Kathmandu: Goru Pooja or ox worship and Govardan Pooja are being observed throughout the country today on the fourth day of the five-day-long Tihar festival, the second biggest festival of Nepalis.
The Govardhan Pooja rituals are being observed today with the replicas of the Govardhan Mountain made out of the cow dung. People prepare a mixture of the cow dung and ochre formed into a paste and apply on the courtyard of their homes and on the floors today.
These rituals are elaborately observed as Godhan Pooja in the Mithila region. The rituals are linked to the Hindu God Sri Krishna who, according to the legend, lifted the Govardhan Mountain by his hand and protected the people of a place called Gokul from torrential rains caused by an enraged Indra, the God of rain.

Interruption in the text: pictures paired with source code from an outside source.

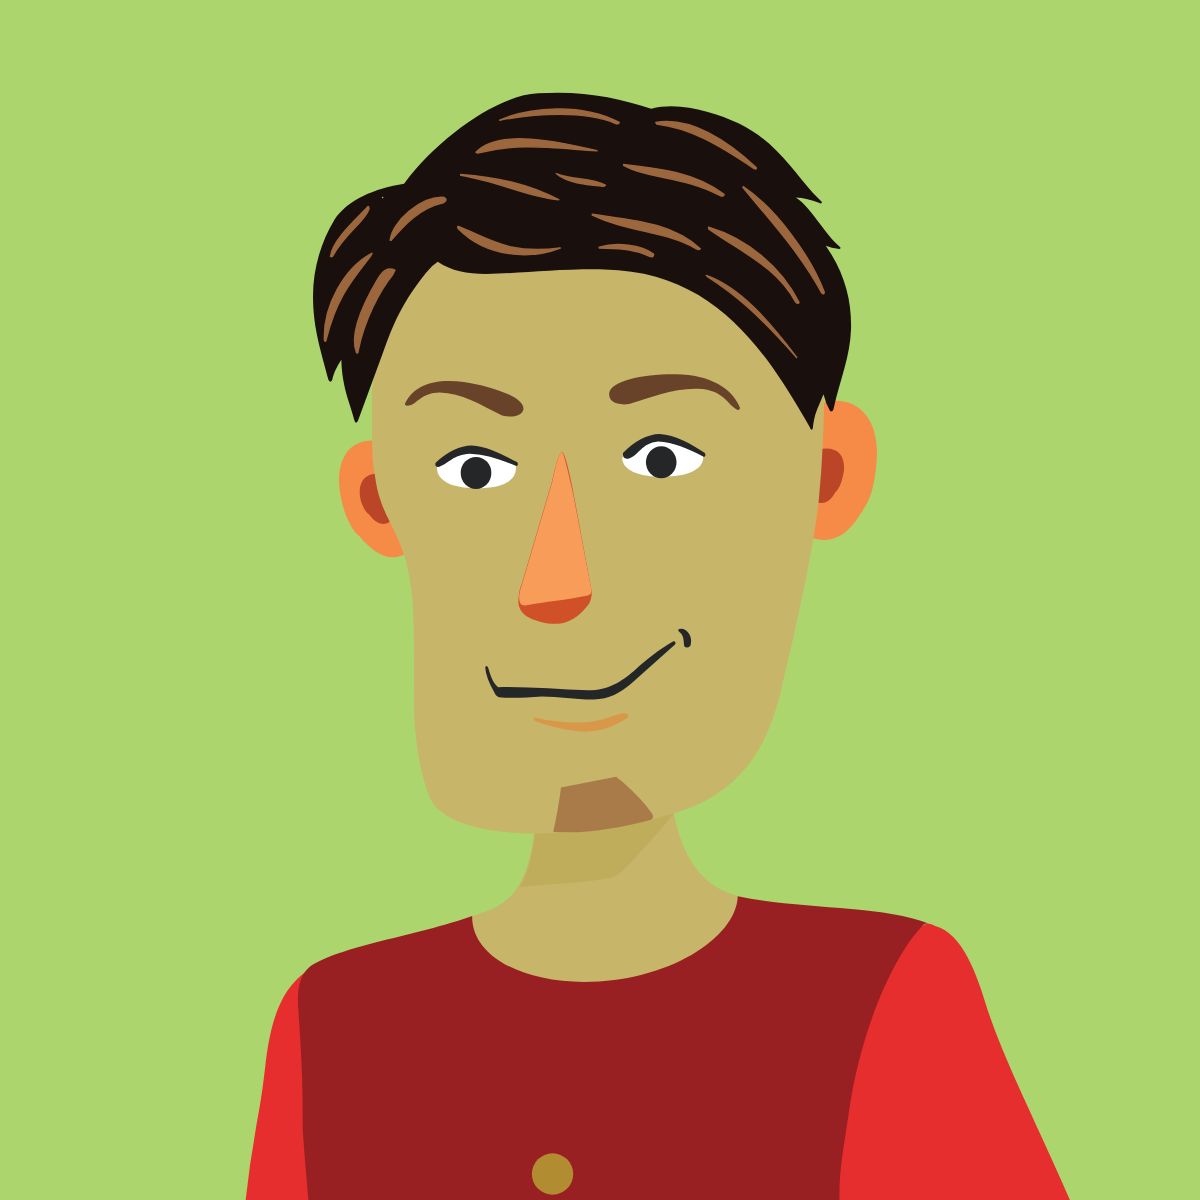
<!DOCTYPE html>
<html lang="en">
<head>
<meta charset="utf-8">
<title>Character portrait</title>
<style>
:root {
  --backdrop: #add56d;
  --skin: #c7b569;
  --skin-shade: #c0ad5b;
  --hair: #19100d;
  --strand: #9d673e;
  --brow: #68432a;
  --ink: #252627;
  --eye-white: #ffffff;
  --ear: #f68b48;
  --ear-inner: #bb4527;
  --nose: #f89c59;
  --nose-base: #d05128;
  --lip: #d99748;
  --goatee: #a97b49;
  --shirt: #992022;
  --sleeve: #e62e2e;
  --badge: #b28c30;
}
html, body { margin: 0; padding: 0; background: var(--backdrop); }
body { width: 1200px; height: 1200px; overflow: hidden; }
.portrait { display: block; width: 1200px; height: 1200px; background: var(--backdrop); }
.skin { fill: var(--skin); }
.skin-shade { fill: var(--skin-shade); }
.hair { fill: var(--hair); }
.hair-gap { fill: var(--skin); }
.strands { fill: var(--strand); stroke: var(--strand); stroke-width: 2; stroke-linejoin: round; }
.brows { fill: var(--brow); }
.ink { fill: var(--ink); }
.eye-white { fill: var(--eye-white); }
.ear { fill: var(--ear); }
.ear-inner { fill: var(--ear-inner); }
.nose { fill: var(--nose); }
.nose-base { fill: var(--nose-base); }
.lip { fill: var(--lip); }
.goatee { fill: var(--goatee); }
.shirt { fill: var(--shirt); }
.sleeve { fill: var(--sleeve); }
.badge { fill: var(--badge); }
</style>
</head>
<body>
<svg class="portrait" viewBox="0 0 1568 1568" role="img" aria-label="Cartoon man with dark hair, a smirk and a red T-shirt">
  <g id="clothing">
    <path class="sleeve" d="M402 1268C362 1294 352 1348 347 1390C342 1434 339 1448 334 1477Q326 1522 321 1568H420V1268Z"/>
    <path class="sleeve" d="M1205 1210Q1212 1204 1222 1210C1258 1220 1276 1272 1290 1318C1312 1386 1362 1484 1398 1568H1080V1300L1180 1215Z"/>
    <path class="shirt" d="M617 1197C548 1222 440 1237 404 1264C390 1276 388 1296 390 1322C397 1424 395 1440 396 1482Q398 1512 403 1568H1097C1096 1530 1103 1496 1109 1455C1123 1352 1165 1252 1205 1210Q1208 1206 1214 1207C1150 1182 1046 1189 964 1171L800 1210Z"/>
    <circle class="badge" cx="722" cy="1534" r="27"/>
  </g>

  <g id="neck">
    <path class="skin" d="M699 1075C695 1128 682 1172 642 1188Q630 1193 617 1197C616 1248 680 1283 763 1283C872 1283 962 1226 964 1171C912 1156 890 1114 880 1060Z"/>
    <path class="skin-shade" d="M700 1080C697 1110 692 1138 679 1159C720 1155 765 1154 798 1147Q806 1145 814 1137Q840 1112 880 1064L860 1050Z"/>
  </g>

  <g id="ears">
    <path class="ear" d="M492 576C460 573 443 595 443 628C443 650 453 688 470 701C486 720 506 735 528 725L545 700Z"/>
    <path class="ear-inner" d="M495 619C478 618 470 628 470 643C470 655 476 668 482 672C490 683 500 688 509 682L520 660Z"/>
    <path class="ear" d="M1070 527C1120 513 1146 546 1146 592C1145 620 1140 648 1131 661C1116 686 1098 714 1061 703L1050 690Z"/>
    <path class="ear-inner" d="M1070 587C1094 583 1103 594 1103 612C1102 624 1098 638 1091 644C1086 654 1078 660 1066 656Z"/>
  </g>

  <path id="face" class="skin" d="M486 510C487 560 484 592 490 622C493 646 500 664 509 681Q520 702 528 725C540 764 541 806 541 850V905C540 966 550 1014 562 1043C578 1077 640 1089 700 1089C762 1090 826 1080 880 1063C964 1038 1002 982 1021 900C1042 812 1064 712 1070 652Q1077 580 1077 500L1040 300H520Z"/>

  <g id="hair-style">
    <path class="hair" d="M528 240C574 178 652 124 703 122C762 118 808 128 851 142C888 132 934 147 965 161C1012 184 1034 220 1062 252L1074 264Q1074 267 1070 265Q1055 259 1040 258C1061 272 1075 303 1098 323Q1099 326 1095 325Q1087 324 1079 321C1104 357 1113 393 1112 430C1111 466 1098 495 1089 535Q1087 540 1084 536Q1079 527 1076 515C1068 535 1064 540 1062 560Q1060 564 1058 558C1045 535 1030 510 1010 481C960 410 896 354 790 352C730 351 684 357 635 358C610 358 590 354 572 342Q564 347 557 356C520 402 510 435 500 462L468 549Q465 556 463 549C457 525 447 507 446 470Q436 485 434 497Q431 501 429 496C420 460 409 430 409 387C409 350 420 315 437 287C454 261 490 246 528 240Z"/>
    <g class="strands">
      <path d="M653 157C692 140 760 134 809 160Q808 163 804 161C764 144 700 148 653 157Z"/>
      <path d="M857 160C900 153 946 180 988 219Q989 222 985 220C936 187 900 167 858 162Z"/>
      <path d="M622 199C648 172 710 180 780 197C720 193 678 186 624 200Z"/>
      <path d="M602 228C650 232 690 240 730 261C688 257 652 237 602 229Z"/>
      <path d="M727 227C748 236 772 231 791 242Q790 244 786 243C764 241 742 239 727 227Z"/>
      <path d="M815 215C860 220 908 225 946 254Q946 257 942 256C894 230 848 234 815 216Z"/>
      <path d="M971 244C1014 272 1060 336 1077 382Q1077 385 1074 383C1044 328 1006 288 971 245Z"/>
      <path d="M774 280C826 288 876 290 915 325Q913 327 910 325C868 301 822 304 774 281Z"/>
      <path d="M926 297C976 312 1020 348 1044 395Q1043 398 1040 395C1014 348 971 331 926 299Z"/>
      <path d="M923 360C968 376 1006 421 1041 467C992 411 960 384 924 361Z"/>
      <path d="M599 296C640 312 664 333 732 324C694 339 636 337 599 299Q597 296 599 296Z"/>
      <path d="M783 323C806 316 838 320 854 332Q854 337 849 335C826 324 806 325 783 324Z"/>
      <path d="M510 314C512 290 550 256 580 258Q586 261 579 265C548 272 528 294 511 314Z"/>
      <path d="M481 270C466 286 434 314 432 335Q434 336 435 334C450 306 478 288 482 273Q482 270 481 270Z"/>
      <path d="M486 331C450 350 422 400 424 445Q426 447 426 444C440 388 460 366 484 335Z"/>
      <path d="M516 353C506 349 500 354 494 364C475 396 456 436 466 461Q468 462 468 458C476 418 496 380 513 359Z"/>
    </g>
    <circle class="hair-gap" cx="500" cy="258" r="1"/>
  </g>

  <g id="eyebrows" class="brows">
    <path d="M529 528C540 504 566 494 606 499C640 504 684 518 684 534C683 544 668 546 656 543C626 528 604 514 574 513C552 514 548 524 538 529Q529 532 529 528Z"/>
    <path d="M796 514C798 498 838 489 880 489C926 488 958 508 967 533Q966 538 961 534C950 527 944 509 912 508C880 507 848 520 822 528C806 530 795 525 796 514Z"/>
  </g>

  <g id="eyes">
    <path class="eye-white" d="M571 610C584 592 610 588 640 592Q658 598 674 609C676 629 656 638 622 638C590 638 570 628 571 610Z"/>
    <path class="ink" d="M569 605C584 590 602 582 616 582C638 583 658 595 676 604Q678 608 675 609C652 600 636 594 614 593C592 594 586 606 574 610Q568 611 569 605Z"/>
    <ellipse class="ink" cx="622" cy="618" rx="20" ry="21"/>
    <path class="eye-white" d="M813 598C826 578 854 572 886 576Q904 582 919 596C920 614 898 623 866 623C834 623 813 614 813 598Z"/>
    <path class="ink" d="M814 592C828 577 846 567 862 567C882 568 904 580 921 592Q923 596 920 597C898 586 880 578 860 577C838 579 834 596 822 599Q813 601 814 592Z"/>
    <ellipse class="ink" cx="864" cy="604" rx="20" ry="21"/>
  </g>

  <g id="nose-shape">
    <path class="nose-base" d="M733 591Q735 589 737 594Q742 606 750 648L773 772C774 786 768 792 762 798C746 815 728 818 708 813C688 808 674 800 678 778Q678 772 682 762L721 630Q728 598 733 591Z"/>
    <path class="nose" d="M733 591Q735 589 736.5 595Q741 610 749.4 648L772.6 770Q774 776 768 778C740 784 712 786 688 791Q677 793 678.5 778Q679 772 682.5 762L721.5 630Q728 598 733 591Z"/>
  </g>

  <g id="mouth">
    <path class="ink" d="M634 872Q636 868 638 873C641 884 645 894 651 898C690 897 730 901 768 902C796 902 812 890 828 877C846 861 862 848 880 838Q884 838 882 842L826 892C810 906 796 913 776 914C748 914 732 910 708 910C688 911 672 913 652 911Q648 910 646 905Q635 886 634 872Z"/>
    <path class="ink" d="M886 823Q888 821 893 822C902 826 905 836 902 844Q897 848 894 844C893 836 894 830 887 825Z"/>
    <path class="lip" d="M697 939Q697 937 704 939C728 944 756 946 778 942C796 939 804 933 815 932Q822 932 821 937C806 948 786 956 764 956C740 955 716 948 699 942Z"/>
  </g>

  <path id="chin-beard" class="goatee" d="M733 1029L805 1015C822 1028 846 1052 853 1065Q854 1069 851 1071C814 1081 764 1090 723 1087Q730 1054 733 1029Z"/>
</svg>
</body>
</html>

It is believed that the rain God was angered and thereby caused the heavy downpour. Similarly, the ox is also worshipped today as it is a very useful animal in different agricultural works in Nepal which is a predominantly agricultural society. The ox is offered delicacies on the occasion out of respect for its significant role in ploughing the fields for cultivation and its service to humans.
The ox is also taken as the vehicle of Lord Mahadev and worshipped on this day. Likewise, the Hali or the person who ploughs the agricultural land with the help of oxen and the tiller peasants are also recognized on this day by offering them with delicacies. Therefore, the day is also known as ‘Hali Tihar’. RSS